The main circuit is based on an AVR ATTINY25/45/85 microcontroller, which reads the signals of the two Hall sensors and the neutral switch and outputs the current gear number to a 7‑segment LED indicator, through a 4026 counter/decoder.
The source code is written in AVR-GCC (WinAVR) and can be programmed with the default fuses using an AVR programmer (default : ATTINY25 microcontroller and USBTiny programmer). The constants TOP_GEAR (number of gears, default : 5) and N_WAIT_TIME (minimum time to pass until neutral gear is detected, default : 500 ms) can be modified for different needs.
The suggested implementation for the main circuit is a small size, double-sided PCB, with SMD packages for the microcontroller and the decoder ICs. The 7-segment LED is placed in a secondary PCB, connected vertically to the main one in a modular fashion (see pictures). Two PCBs for different Kingbright LED footprints (red and blue) are also provided. The voltage regulator can be used for mounting as shown in the pictures. Don't forget to solder the four small vias under the two ICs !
A successful circuit build will do a self-test when connected solely to 12V power (pins TO_POWER_1 and TO_POWER_2), by cycling through all digits on the 7-segment display (see video below). After the self-test, the current gear will be shown and can be changed by the shift lever movement. Note that a gear is changed when the magnet's south pole is drawn away from the sensor (north pole will not work). Moreover, if a neutral gear is detected (from the neutral switch connected to TO_POWER_4), the display resets to zero (also acting as a self-calibrating feature if anything goes wrong). Finally, when the power is turned off, the last shown gear is stored in the MCU's flash EEPROM and restored when the device is turned on again.
The following video shows the initialization procedure of the gear indicator :
Due to special environmental conditions it is recommended to cover the circuit with plastic lacquer before installation.
After putting it all together the circuit is now operative and ready to be installed on the motorcycle.
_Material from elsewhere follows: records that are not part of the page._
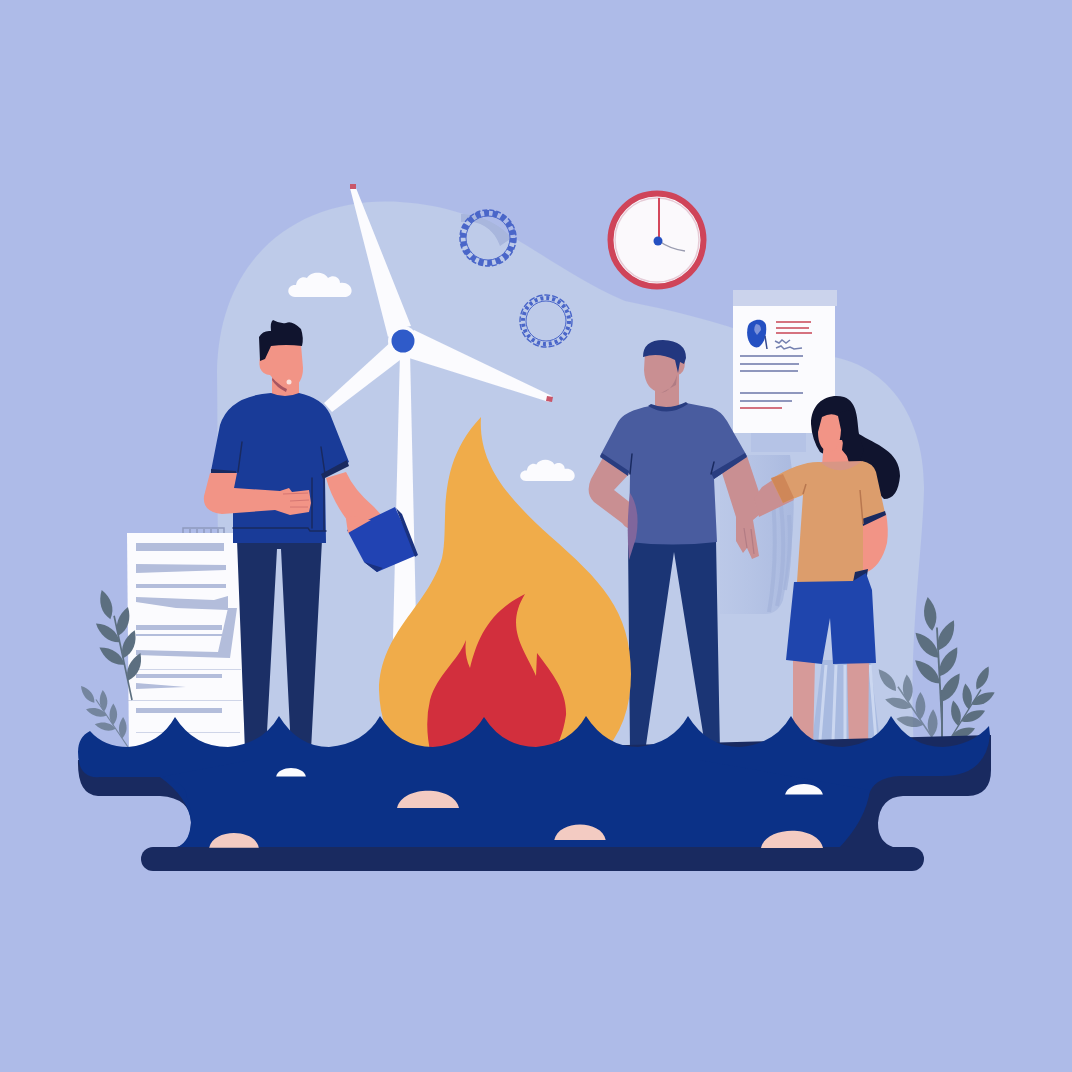
<!DOCTYPE html>
<html lang="en">
<head>
<meta charset="utf-8">
<title>Climate action illustration</title>
<style>
:root {
  --sky: #aebbe8;
  --haze: #becbe9;
  --white: #fbfbfe;
  --sea: #0b3187;
  --sea-dark: #192a60;
  --royal: #1c3f9f;
  --bright: #2450c2;
  --navy: #1b2f66;
  --slate: #495c9f;
  --hair: #10142e;
  --skin: #f29486;
  --skin-tan: #c98f92;
  --peach: #f3cbc2;
  --orange: #dc9d6c;
  --flame: #f0ac4a;
  --ember: #d22f3d;
  --leaf: #5c6f80;
  --rule: #b3bddb;
}
html, body { margin: 0; background: var(--sky); overflow: hidden; }
svg { display: block; width: 1072px; height: 1072px; }
.sky { fill: var(--sky); }
.haze { fill: var(--haze); }
.white { fill: var(--white); }
.sea { fill: var(--sea); }
.sea-dark { fill: var(--sea-dark); }
.royal { fill: var(--royal); }
.bright { fill: var(--bright); }
.navy { fill: var(--navy); }
.slate { fill: var(--slate); }
.hair { fill: var(--hair); }
.skin { fill: var(--skin); }
.tan { fill: var(--skin-tan); }
.peach { fill: var(--peach); }
.orange { fill: var(--orange); }
.flame { fill: var(--flame); }
.ember { fill: var(--ember); }
.leaf { fill: var(--leaf); }
.stem { fill: none; stroke: var(--leaf); stroke-width: 2; }
.rule { fill: var(--rule); }
.fold { fill: none; stroke: var(--sea-dark); stroke-width: 1.5; stroke-linecap: round; }
.ring { fill: none; stroke: #4a66c9; }
.text-line { fill: none; stroke: #8f97bd; stroke-width: 2; }
.text-line.red { stroke: #d5727f; }
</style>
</head>
<body>
<svg viewBox="0 0 1072 1072" role="img" aria-label="Three people standing in water around a fire, with a wind turbine, a clock and documents behind them">
  <defs>
    <path id="leaf-shape" d="M0 0C-9 -10 -9 -24 -1 -37C8 -25 9 -11 0 0Z"/>
    <g id="sprig">
      <path class="stem" d="M0 0V-105"/>
      <use href="#leaf-shape" y="-102" transform="rotate(-3)"/>
      <use href="#leaf-shape" transform="translate(0 -80) rotate(32)"/>
      <use href="#leaf-shape" transform="translate(0 -72) rotate(-38)"/>
      <use href="#leaf-shape" transform="translate(0 -52) rotate(36)"/>
      <use href="#leaf-shape" transform="translate(0 -44) rotate(-42)"/>
      <use href="#leaf-shape" transform="translate(0 -24) rotate(38)"/>
    </g>
    <path id="cloud" d="M7 24C-3 23 -1 11 8 12C9 5 15 3 19 5C23 -2 36 -2 40 5C46 1 52 5 52 10C64 8 68 22 58 24Z"/>
    <path id="foam" d="M-31 9C-26 -14 26 -14 31 9Z"/>
    <linearGradient id="chair-fade" x1="0" x2="1" y1="0" y2="0">
      <stop offset="0" stop-color="#aebde2" stop-opacity=".25"/>
      <stop offset="1" stop-color="#a4b4dc"/>
    </linearGradient>
  </defs>

  <rect class="sky" width="1072" height="1072"/>

  <g id="backdrop">
    <path class="haze" d="M240 750C212 640 219 520 217 372C219 255 300 196 400 202C500 208 535 262 625 301C680 312 740 326 800 355C880 350 925 410 924 490C922 560 908 640 914 750Z"/>
    <path d="M461 214C478 214 500 224 512 238L500 246C494 228 478 219 461 222Z" fill="#a8b6dd"/>
    <path d="M720 455H790Q800 520 783 600Q778 614 765 614H720Z" fill="url(#chair-fade)" opacity=".75"/>
    <path d="M773 500Q778 560 769 612M781 505Q787 560 777 606M789 515Q792 550 785 590" fill="none" stroke="#a3b2da" stroke-width="4" opacity=".7"/>
    <path d="M822 660H870L880 742H812Z" fill="#a8bae0"/>
    <path d="M826 665L820 740M836 665L833 740M845 665V740M870 665L876 740" fill="none" stroke="#cbd7f0" stroke-width="3"/>
  </g>

  <g id="clouds" class="white">
    <use href="#cloud" x="288" y="273"/>
    <use href="#cloud" transform="translate(520 460) scale(.86 .88)"/>
  </g>

  <g id="gears" class="ring">
    <g id="gear-large">
      <circle cx="488" cy="238" r="25" stroke-width="6" stroke-dasharray="5 3.7"/>
      <circle cx="488" cy="238" r="28" stroke-width="1.5" stroke-dasharray="5 2"/>
      <circle cx="488" cy="238" r="22" stroke-width="1"/>
    </g>
    <g id="gear-small">
      <circle cx="546" cy="321" r="23" stroke-width="4" stroke-dasharray="3 3"/>
      <circle cx="546" cy="321" r="26" stroke-width="1.4" stroke-dasharray="6 2"/>
      <circle cx="546" cy="321" r="20" stroke-width="1"/>
    </g>
  </g>

  <g id="clock">
    <circle cx="657" cy="240" r="46.5" fill="#fbf9fc" stroke="#cf4459" stroke-width="6"/>
    <circle cx="657" cy="240" r="42" fill="none" stroke="#e6cbd6" stroke-width="1.5"/>
    <path d="M659 198V238" stroke="#d4485c" stroke-width="2"/>
    <path d="M659 241Q670 249 685 251" fill="none" stroke="#9a9cb0" stroke-width="1.5"/>
    <circle class="bright" cx="658" cy="241" r="4.5"/>
  </g>

  <g id="wind-turbine">
    <path class="white" d="M400 352H410L416 620L392 680Z"/>
    <path class="white" d="M350 188H356L411 326Q404 326 388 337Z"/>
    <path class="white" d="M414 330L552 396L549 402L409 358Z"/>
    <path class="white" d="M393 340L404 357L332 412L324 403Z"/>
    <circle class="white" cx="403" cy="341" r="15"/>
    <circle cx="403" cy="341" r="11.5" fill="#2f5bc9"/>
    <path d="M350 184H356V189H350ZM547 396L553 397L552 402L546 401Z" fill="#c9566a"/>
  </g>

  <g id="report">
    <path d="M183 533V528H224V533M190 533V529M197 533V529M204 533V529M211 533V529M218 533V529" fill="none" stroke="#8f9abf" stroke-width="1.5"/>
    <path class="white" d="M127 533H238L245 755H129Z"/>
    <g class="rule">
      <path d="M136 543H224V551H136ZM136 564L226 565V570L136 573ZM136 584H226V588H136ZM136 597L214 600L228 596V610L176 608L136 602ZM136 625H222V630H136ZM136 634H226V636H136ZM136 650L218 652L228 608H237L230 658L136 655ZM136 674H222V678H136ZM136 683L186 687L136 689ZM136 708H222V713H136Z"/>
      <path d="M127 669H241V670H127ZM127 700H242V701H127ZM136 732H240V733H136Z" opacity=".6"/>
    </g>
  </g>

  <g id="profile-sheet">
    <path d="M733 290H837V306H733Z" fill="#cbd3ec"/>
    <path class="white" d="M733 306H835V433H733Z"/>
    <path d="M751 433H806V452H751Z" fill="#b2c0e5" opacity=".7"/>
    <path class="bright" d="M748 326C751 319 764 317 766 325C767 334 765 342 759 347C750 350 745 337 748 326Z"/>
    <path d="M756 324Q761 324 761 330L757 335Q752 330 756 324Z" fill="#7d93da"/>
    <path d="M765 336L767 349" stroke="#34498f" stroke-width="1.5"/>
    <path class="text-line red" d="M776 322H811M776 328H809M776 333H812M740 401H776M740 408H782"/>
    <path class="text-line" d="M740 356H803M740 364H799M740 371H798M740 393H803M740 401H792" stroke-width="1.5"/>
    <path d="M775 341l4 2 3-3 4 3 4-3M776 348l5-2 3 3 6-2 4 2 8-1" fill="none" stroke="#7480b0" stroke-width="1.5"/>
  </g>

  <g id="plants" class="leaf">
    <g id="plant-left">
      <use href="#sprig" transform="translate(132 700) rotate(-12) scale(.82)"/>
      <use href="#sprig" transform="translate(130 750) rotate(-34) scale(.58)" opacity=".7"/>
    </g>
    <g id="plant-right">
      <path class="stem" d="M942 755V690"/>
      <use href="#sprig" transform="translate(942 724) rotate(-3) scale(.92)"/>
      <use href="#sprig" transform="translate(942 752) rotate(32) scale(.7)"/>
      <use href="#sprig" transform="translate(942 752) rotate(-34) scale(.75)" opacity=".7"/>
    </g>
  </g>

  <g id="man-with-folder">
    <path class="navy" d="M237 540H322L311 750H291L281 549H277L266 750H245Z"/>
    <path class="skin" d="M326 478L346 472Q354 490 374 507L384 518L366 532L347 520Q332 500 326 478Z"/>
    <path class="bright" d="M347 530L395 507L417 555L377 572L364 562Z" style="fill:#2143b3"/>
    <path d="M396 508L402 514L418 555L415 557ZM364 562L377 572L383 568Z" fill="#1a3280"/>
    <path class="skin" d="M346 519Q354 513 362 519L371 520L348 533Z"/>
    <path class="skin" d="M272 373H299V394Q286 404 272 394Z"/>
    <path d="M273 376Q279 386 287 389L286 392Q276 387 272 380Z" fill="#a75561"/>
    <path class="skin" d="M262 356Q258 358 260 368Q263 375 270 375Q280 388 291 388Q303 384 303 368L301 345H264Z"/>
    <path class="hair" d="M260 361L259 337Q263 330 271 331Q270 322 273 320Q280 324 286 323Q292 320 301 329Q304 338 302 346Q286 344 271 346L265 359Z"/>
    <circle cx="289" cy="382" r="2.5" fill="#fbe4df"/>
    <path class="royal" style="fill:#193b98" d="M271 393Q285 399 299 393Q322 398 330 414L349 462L325 477L326 543H233V474L211 471L220 425Q229 396 271 393Z"/>
    <path class="sea-dark" d="M321 474L347 460L349 466L323 479ZM211 469L236 471V475L211 473Z"/>
    <path class="skin" d="M210 473H237L234 488L280 491L289 488L292 492L309 490L311 503L309 512L290 515L275 510L222 514Q202 512 204 496Z"/>
    <path class="fold" d="M242 442L238 472M321 447L325 474M312 478V528M233 528H308L310 531H326M324 478V530" />
    <path d="M283 494L308 493M290 501L309 500M290 507L308 507" stroke="#d57672" stroke-width="1" fill="none"/>
  </g>

  <g id="man-standing">
    <path class="navy" style="fill:#1b3575" d="M628 540H716L720 752H706L674 552L645 752H630Z"/>
    <path class="tan" d="M605 454L629 474L614 490L637 508L634 528Q628 531 622 523L594 502Q585 493 591 479Z"/>
    <path class="tan" d="M722 473L747 456L765 510L753 520L759 556L752 559L747 548L743 553L736 541V517Z"/>
    <path d="M744 528L747 548M751 529L754 554" stroke="#b27c84" stroke-width="1.2"/>
    <path class="tan" d="M655 385L679 366V407H655Z"/>
    <path class="tan" d="M645 352H680L685 362Q685 374 677 375Q674 392 661 393Q645 390 644 370Z"/>
    <path d="M677 375Q672 391 661 393L676 385Z" fill="#b07c84"/>
    <path d="M643 357Q643 340 663 340Q686 341 686 358L684 364L680 362L678 373L675 360Q659 352 643 357Z" fill="#22377f"/>
    <path class="slate" d="M650 406Q667 414 686 403L712 408Q721 411 727 421L747 456L714 479L717 542Q672 547 629 542L630 474L600 456L618 422Q624 411 650 406Z"/>
    <path d="M648 406Q668 418 688 404L686 402Q668 411 651 404Z" fill="#293d80"/>
    <path d="M711 473L745 453L747 457L714 479ZM602 453L629 471L628 476L600 457Z" fill="#293d80"/>
    <path class="fold" d="M632 454L630 474M714 462L711 474"/>
    <path d="M630 493Q641 510 636 538L629 560Q626 525 630 493Z" fill="#80669c"/>
  </g>

  <g id="woman">
    <path class="hair" d="M811 424C811 402 828 393 844 397C858 402 857 420 859 434C875 444 900 451 900 476Q898 499 884 499L858 472L820 452Q812 440 811 424Z"/>
    <path class="skin" d="M824 440H842L850 466H822Z"/>
    <path class="skin" d="M822 417Q831 412 838 416L841 430Q840 450 830 452Q818 450 818 432Z"/>
    <path class="hair" d="M838 413Q846 430 842 450L857 468L864 450L850 410Z"/>
    <path class="tan" d="M793 660H815L813 752H793ZM847 660H869L868 752H849Z" style="fill:#d69a99"/>
    <path class="tan" d="M762 487L780 475L794 500L759 517L754 498Z"/>
    <path class="skin" d="M863 522L886 513Q889 530 887 543Q881 567 865 573L857 570L862 545Z"/>
    <path class="orange" d="M820 462Q840 471 862 461Q873 463 876 472L885 513L863 525V582H797L803 495L783 503L771 479Q800 461 820 462Z"/>
    <path class="orange" style="fill:#cf8758" d="M771 478L783 474L794 498L783 503Z"/>
    <path class="tan" style="fill:#d89685" d="M820 462Q840 479 862 461Z"/>
    <path class="sea-dark" d="M862 519L885 511L886 515L863 526ZM855 572L868 569L866 582H853Z"/>
    <path d="M860 490L863 524M803 494L806 484" fill="none" stroke="#b8774f" stroke-width="1.5"/>
    <path class="bright" style="fill:#1f45ad" d="M794 582L853 581L866 573L872 590L876 663L833 664L830 618L822 664L786 660Z"/>
  </g>

  <g id="fire">
    <path class="flame" d="M481 417C478 464 508 498 550 536C600 580 631 610 631 674Q631 725 601 755H404Q380 732 379 690C380 632 428 606 442 558C450 522 433 468 481 417Z"/>
    <path class="ember" d="M525 594C504 628 525 650 536 676L537 653C553 674 567 692 566 715Q562 742 550 755H431Q424 725 430 700C437 675 458 661 466 640Q464 655 470 668C477 640 488 612 525 594Z"/>
  </g>

  <g id="water">
    <path class="sea-dark" d="M78 760Q77 795 98 796H160Q191 798 191 823Q190 845 176 847H893Q878 842 878 823Q880 797 903 796H968Q991 795 991 770V735Z"/>
    <path class="sea" d="M90 731Q104 747 128 747Q160 744 175 717Q194 747 228 747Q263 744 279 716Q298 747 329 747Q364 744 380 716Q399 747 433 747Q468 744 484 717Q503 747 536 747Q570 744 586 716Q606 747 638 747Q672 744 688 716Q707 747 740 747Q775 744 791 716Q808 747 843 747Q877 744 891 716Q910 747 943 747Q972 745 989 726L990 735Q986 776 942 776H900Q873 777 868 797L830 849H176Q192 842 191 822Q188 797 160 777H100Q78 779 78 752Q78 737 90 731Z"/>
    <path class="sea" d="M160 777Q187 782 187 798Q192 810 191 822Q190 845 172 849H838Q866 820 870 790L700 760H250Z"/>
    <rect class="sea-dark" x="141" y="847" width="783" height="24" rx="12"/>
    <g id="foam-caps" class="peach">
      <use href="#foam" transform="translate(428 799)"/>
      <use href="#foam" transform="translate(580 832) scale(.83 .9)"/>
      <use href="#foam" transform="translate(792 839)"/>
      <use href="#foam" transform="translate(234 840) scale(.8 .85)"/>
      <use class="white" href="#foam" transform="translate(291 772) scale(.48 .5)"/>
      <use class="white" href="#foam" transform="translate(804 789) scale(.61 .62)"/>
    </g>
  </g>
</svg>
</body>
</html>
A video showing a simulation of gear shifting (by hand) is available below :
Inside a huge PCB factory: https://www.youtube.com/watch?v=_XCznQFV-Mw